In the Bash reading for this week there is a personal narrative from a lady who was robbed and experiences angry towards the robber, but immediately forgives the robber for their action. The lady recognizes that given her position it was nearly inevitable that she was going to be robbed. The robbers were seen as political pawns of a larger scheme. Similarly, in the war in Yugoslavia, the soldiers fighting on the Serbian side were political pawns of the larger scheme of dividing the state. The nationalist leaders took advantage of the economic vulnerability of the population by providing unemployed men with money, food, and intoxicating substances in turn for their allegiance and comradeship to the Serbian army. The Serb militants were estimated to have carried out 90% of the atrocities in the Yugoslav wars. Therefore, many of the deaths were perpetrated by actors that were acting as pawns of the Serbian nationalists.

A concept that Bash engages with in his chapter on Justice and Forgiveness is the concept of “unknown wrongdoers” and its relation to unconditional forgiveness. In cases of war, the singular actor, or the person, physically perpetrating the violence is almost always unknown to the victim. Very seldom does a victim in a war personally know their enemy, therefore they are not humanized but seen more as a pawn of a larger force. Often times the animosity is placed on the power structure, often a government, that the troops represent and the animosity is held abstractly towards the government. This animosity is intangible in that it can’t be attributed to a single person. Due to the lack of humanity  seen in an enemy and lack of ability to associate the action with a singular human it is understandable that forgiveness could never be granted as forgiveness often comes in seeing potential or goodness in another. However, unconditional forgiveness in the case of an unknown wrongdoer warrants forgiveness because there can be no possibility of engaging with the wrongdoer or of justice. Unconditional forgiveness can be seen as a way to rid of any animosity a party holds towards another. While it does promote peace instead of revenge, it can be harmful by allowing the wrongdoer to think they are free to do wrong again and will suffering no consequences for their actions.
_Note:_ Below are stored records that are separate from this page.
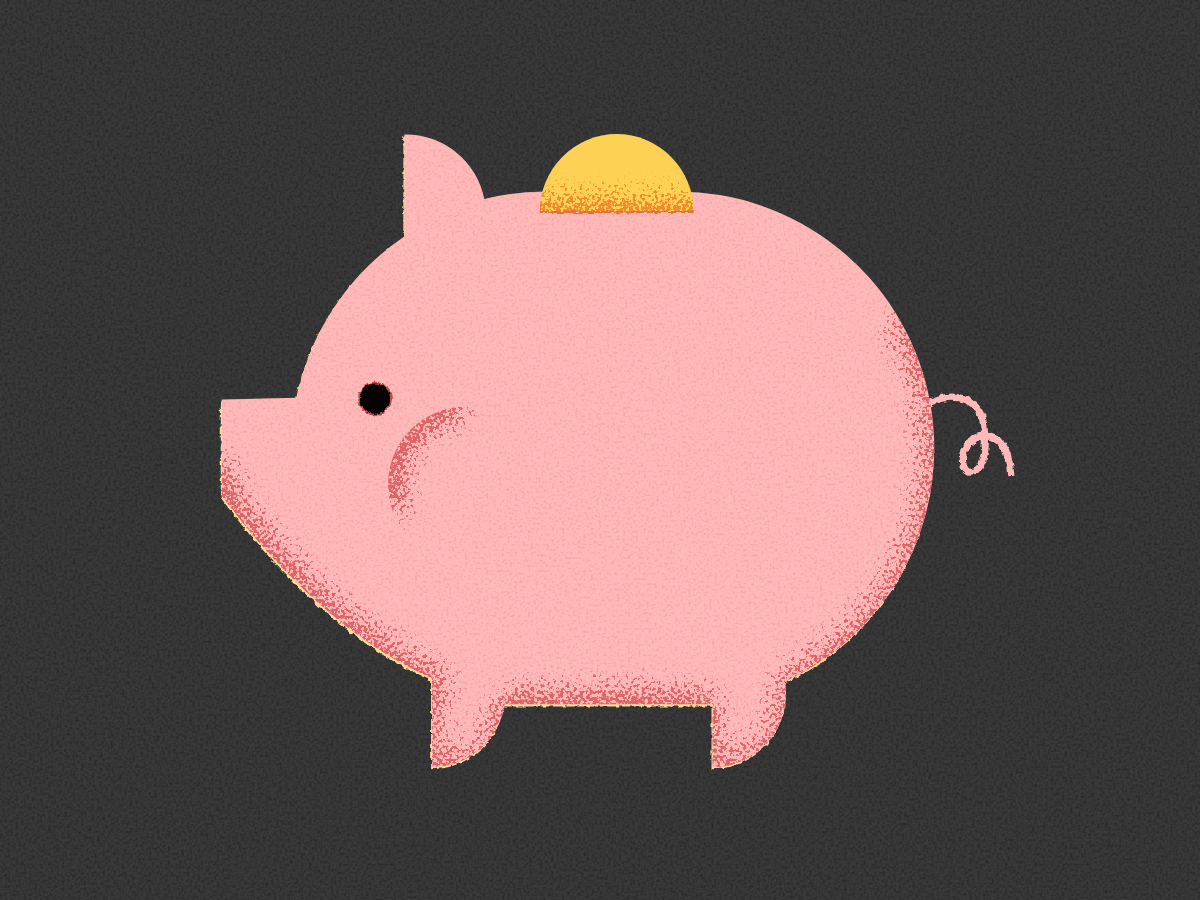
<!DOCTYPE html>
<html lang="en">
<head>
<meta charset="utf-8">
<title>Piggy bank</title>
<style>
  :root {
    --charcoal: #393939;
    --grain-dark: #1c1c1c;
    --pig: #feb9b8;
    --pig-grain: #f39c9b;
    --blush: #de6468;
    --rim: #fbdc92;
    --coin: #fdd154;
    --coin-shade: #f08a2c;
    --coin-edge: #e0703c;
    --eye: #050303;
    --eye-rim: #c24a4c;
  }
  html, body { margin: 0; padding: 0; overflow: hidden; background: var(--charcoal); }
  .poster { position: relative; width: 1200px; height: 900px; overflow: hidden; background: var(--charcoal); }
  .poster svg { display: block; width: 1200px; height: 900px; }

  .ground { fill: var(--charcoal); }
  .flood-dark { flood-color: var(--grain-dark); }
  .flood-skin { flood-color: var(--pig-grain); }
  .flood-blush { flood-color: var(--blush); }
  .flood-coin { flood-color: var(--coin-shade); }

  .rim { fill: var(--rim); }
  .skin { fill: var(--pig); }
  .shade { fill: none; stroke: #000; stroke-linecap: round; stroke-linejoin: round; }
  .tail { fill: none; stroke: var(--pig); stroke-width: 4.4; stroke-linejoin: round; }
  .coin { fill: var(--coin); }
  .coin-edge { fill: none; stroke: var(--coin-edge); stroke-width: 1.3; }
  .eye { fill: var(--eye); stroke: var(--eye-rim); stroke-width: 1.1; }
</style>
</head>
<body>
<main class="poster">
  <svg viewBox="0 0 736 552" role="img" aria-label="Pink piggy bank with a gold coin dropping into its back">
    <defs>
      <path id="pig-shape" d="M136 245 L182 244 A157 157 0 0 1 248 145 V82.5 A49 49 0 0 1 297 122 A157 157 0 0 1 336 117.5 H415 A157.5 157.5 0 0 1 481.500 418 A45 45 0 0 1 437 470.500 V432 H309.500 A45 45 0 0 1 265 470.500 V416 C215 394 170 350 136 304 Z"/>
      <path id="coin-shape" d="M331 130 A47 47.500 0 0 1 425.500 130 Z"/>

      <clipPath id="pig-clip"><use href="#pig-shape"/></clipPath>
      <clipPath id="coin-clip"><use href="#coin-shape"/></clipPath>
      <clipPath id="cheek-clip"><circle cx="285.500" cy="297" r="47.500"/></clipPath>

      <filter id="grain-ground" filterUnits="userSpaceOnUse" x="0" y="0" width="736" height="552" color-interpolation-filters="sRGB">
        <feTurbulence type="fractalNoise" baseFrequency="0.6" numOctaves="2" seed="4"/>
        <feColorMatrix values="0 0 0 0 0  0 0 0 0 0  0 0 0 0 0  2.400 0 0 0 -0.950" result="specks"/>
        <feFlood class="flood-dark"/>
        <feComposite operator="in" in2="specks"/>
        <feComposite operator="in" in2="SourceAlpha"/>
      </filter>

      <filter id="grain-skin" filterUnits="userSpaceOnUse" x="0" y="0" width="736" height="552" color-interpolation-filters="sRGB">
        <feTurbulence type="fractalNoise" baseFrequency="0.62" numOctaves="2" seed="11"/>
        <feColorMatrix values="0 0 0 0 0  0 0 0 0 0  0 0 0 0 0  4 0 0 0 -2.050" result="specks"/>
        <feFlood class="flood-skin"/>
        <feComposite operator="in" in2="specks"/>
        <feComposite operator="in" in2="SourceAlpha"/>
      </filter>

      <filter id="stipple-blush" filterUnits="userSpaceOnUse" x="0" y="0" width="736" height="552" color-interpolation-filters="sRGB">
        <feGaussianBlur in="SourceAlpha" stdDeviation="8" result="soft"/>
        <feTurbulence type="fractalNoise" baseFrequency="0.5" numOctaves="2" seed="7"/>
        <feColorMatrix values="0 0 0 0 0  0 0 0 0 0  0 0 0 0 0  2.400 0 0 0 -0.700" result="noise"/>
        <feComposite in="soft" in2="noise" operator="arithmetic" k1="0" k2="1" k3="1" k4="-1"/>
        <feComponentTransfer result="dots"><feFuncA type="linear" slope="6" intercept="0"/></feComponentTransfer>
        <feFlood class="flood-blush"/>
        <feComposite operator="in" in2="dots"/>
      </filter>

      <filter id="stipple-coin" filterUnits="userSpaceOnUse" x="300" y="60" width="160" height="110" color-interpolation-filters="sRGB">
        <feGaussianBlur in="SourceAlpha" stdDeviation="8" result="soft"/>
        <feTurbulence type="fractalNoise" baseFrequency="0.52" numOctaves="2" seed="19"/>
        <feColorMatrix values="0 0 0 0 0  0 0 0 0 0  0 0 0 0 0  2.400 0 0 0 -0.700" result="noise"/>
        <feComposite in="soft" in2="noise" operator="arithmetic" k1="0" k2="1" k3="1" k4="-1"/>
        <feComponentTransfer result="dots"><feFuncA type="linear" slope="6" intercept="0"/></feComponentTransfer>
        <feFlood class="flood-coin"/>
        <feComposite operator="in" in2="dots"/>
      </filter>

      <filter id="rough" filterUnits="userSpaceOnUse" x="0" y="0" width="736" height="552" color-interpolation-filters="sRGB">
        <feTurbulence type="fractalNoise" baseFrequency="0.3" numOctaves="2" seed="3" result="wobble"/>
        <feDisplacementMap in="SourceGraphic" in2="wobble" scale="3" xChannelSelector="R" yChannelSelector="G"/>
      </filter>
    </defs>

    <g id="background">
      <rect class="ground" width="736" height="552"/>
      <rect width="736" height="552" filter="url(#grain-ground)" opacity="0.5"/>
    </g>

    <g id="tail" filter="url(#rough)">
      <path class="tail" d="M567 249 C578 241 599 240 603 259 C607 279 601 291 595 289.500 C587 287 589 270 602 267.500 C614 265.500 619 276 620 292"/>
    </g>

    <g id="pig">
      <g filter="url(#rough)"><use class="rim" href="#pig-shape" transform="translate(-0.600 1.300)"/></g>
      <use class="skin" href="#pig-shape"/>
      <use href="#pig-shape" filter="url(#grain-skin)" opacity="0.6"/>

      <g id="body-shading" clip-path="url(#pig-clip)">
        <g filter="url(#stipple-blush)">
          <path class="shade" stroke-width="25" stroke-opacity="0.8" d="M133 292 L134 305 C168 352 213 396 263 420"/>
          <path class="shade" stroke-width="25" stroke-opacity="0.8" d="M318 434 H428"/>
          <path class="shade" stroke-width="22" stroke-opacity="0.7" d="M556 202 A157.500 157.500 0 0 1 486 418"/>
          <path class="shade" stroke-width="17" stroke-opacity="0.72" d="M263 428 V473 A46 46 0 0 0 311 434"/>
          <path class="shade" stroke-width="17" stroke-opacity="0.72" d="M435 436 V473 A46 46 0 0 0 483 428"/>
        </g>
      </g>

      <g id="cheek" clip-path="url(#cheek-clip)">
        <path class="shade" stroke-width="19" stroke-opacity="0.95" d="M277 250 A47.500 47.500 0 0 0 240 308" filter="url(#stipple-blush)"/>
      </g>

      <circle class="eye" cx="230" cy="244.500" r="9.800" filter="url(#rough)"/>
    </g>

    <g id="gold-coin">
      <use class="coin" href="#coin-shape"/>
      <g clip-path="url(#coin-clip)">
        <path class="shade" stroke-width="22" stroke-opacity="0.9" d="M326 132 H430" filter="url(#stipple-coin)"/>
      </g>
      <path class="coin-edge" d="M331 130 L378 130.200 L425.500 130" filter="url(#rough)"/>
    </g>
  </svg>
</main>
</body>
</html>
Bash, Anthony. Forgiveness and Christian Ethics. Cambridge: Cambridge UP, 2010. Print.
Powers, Gerard F, “Religion, Conflict, and Prospects for Peace in Bosnia, Croatia, and Yugoslavia,” in Mojzes, Religion and the War in Bosnia, p. 240.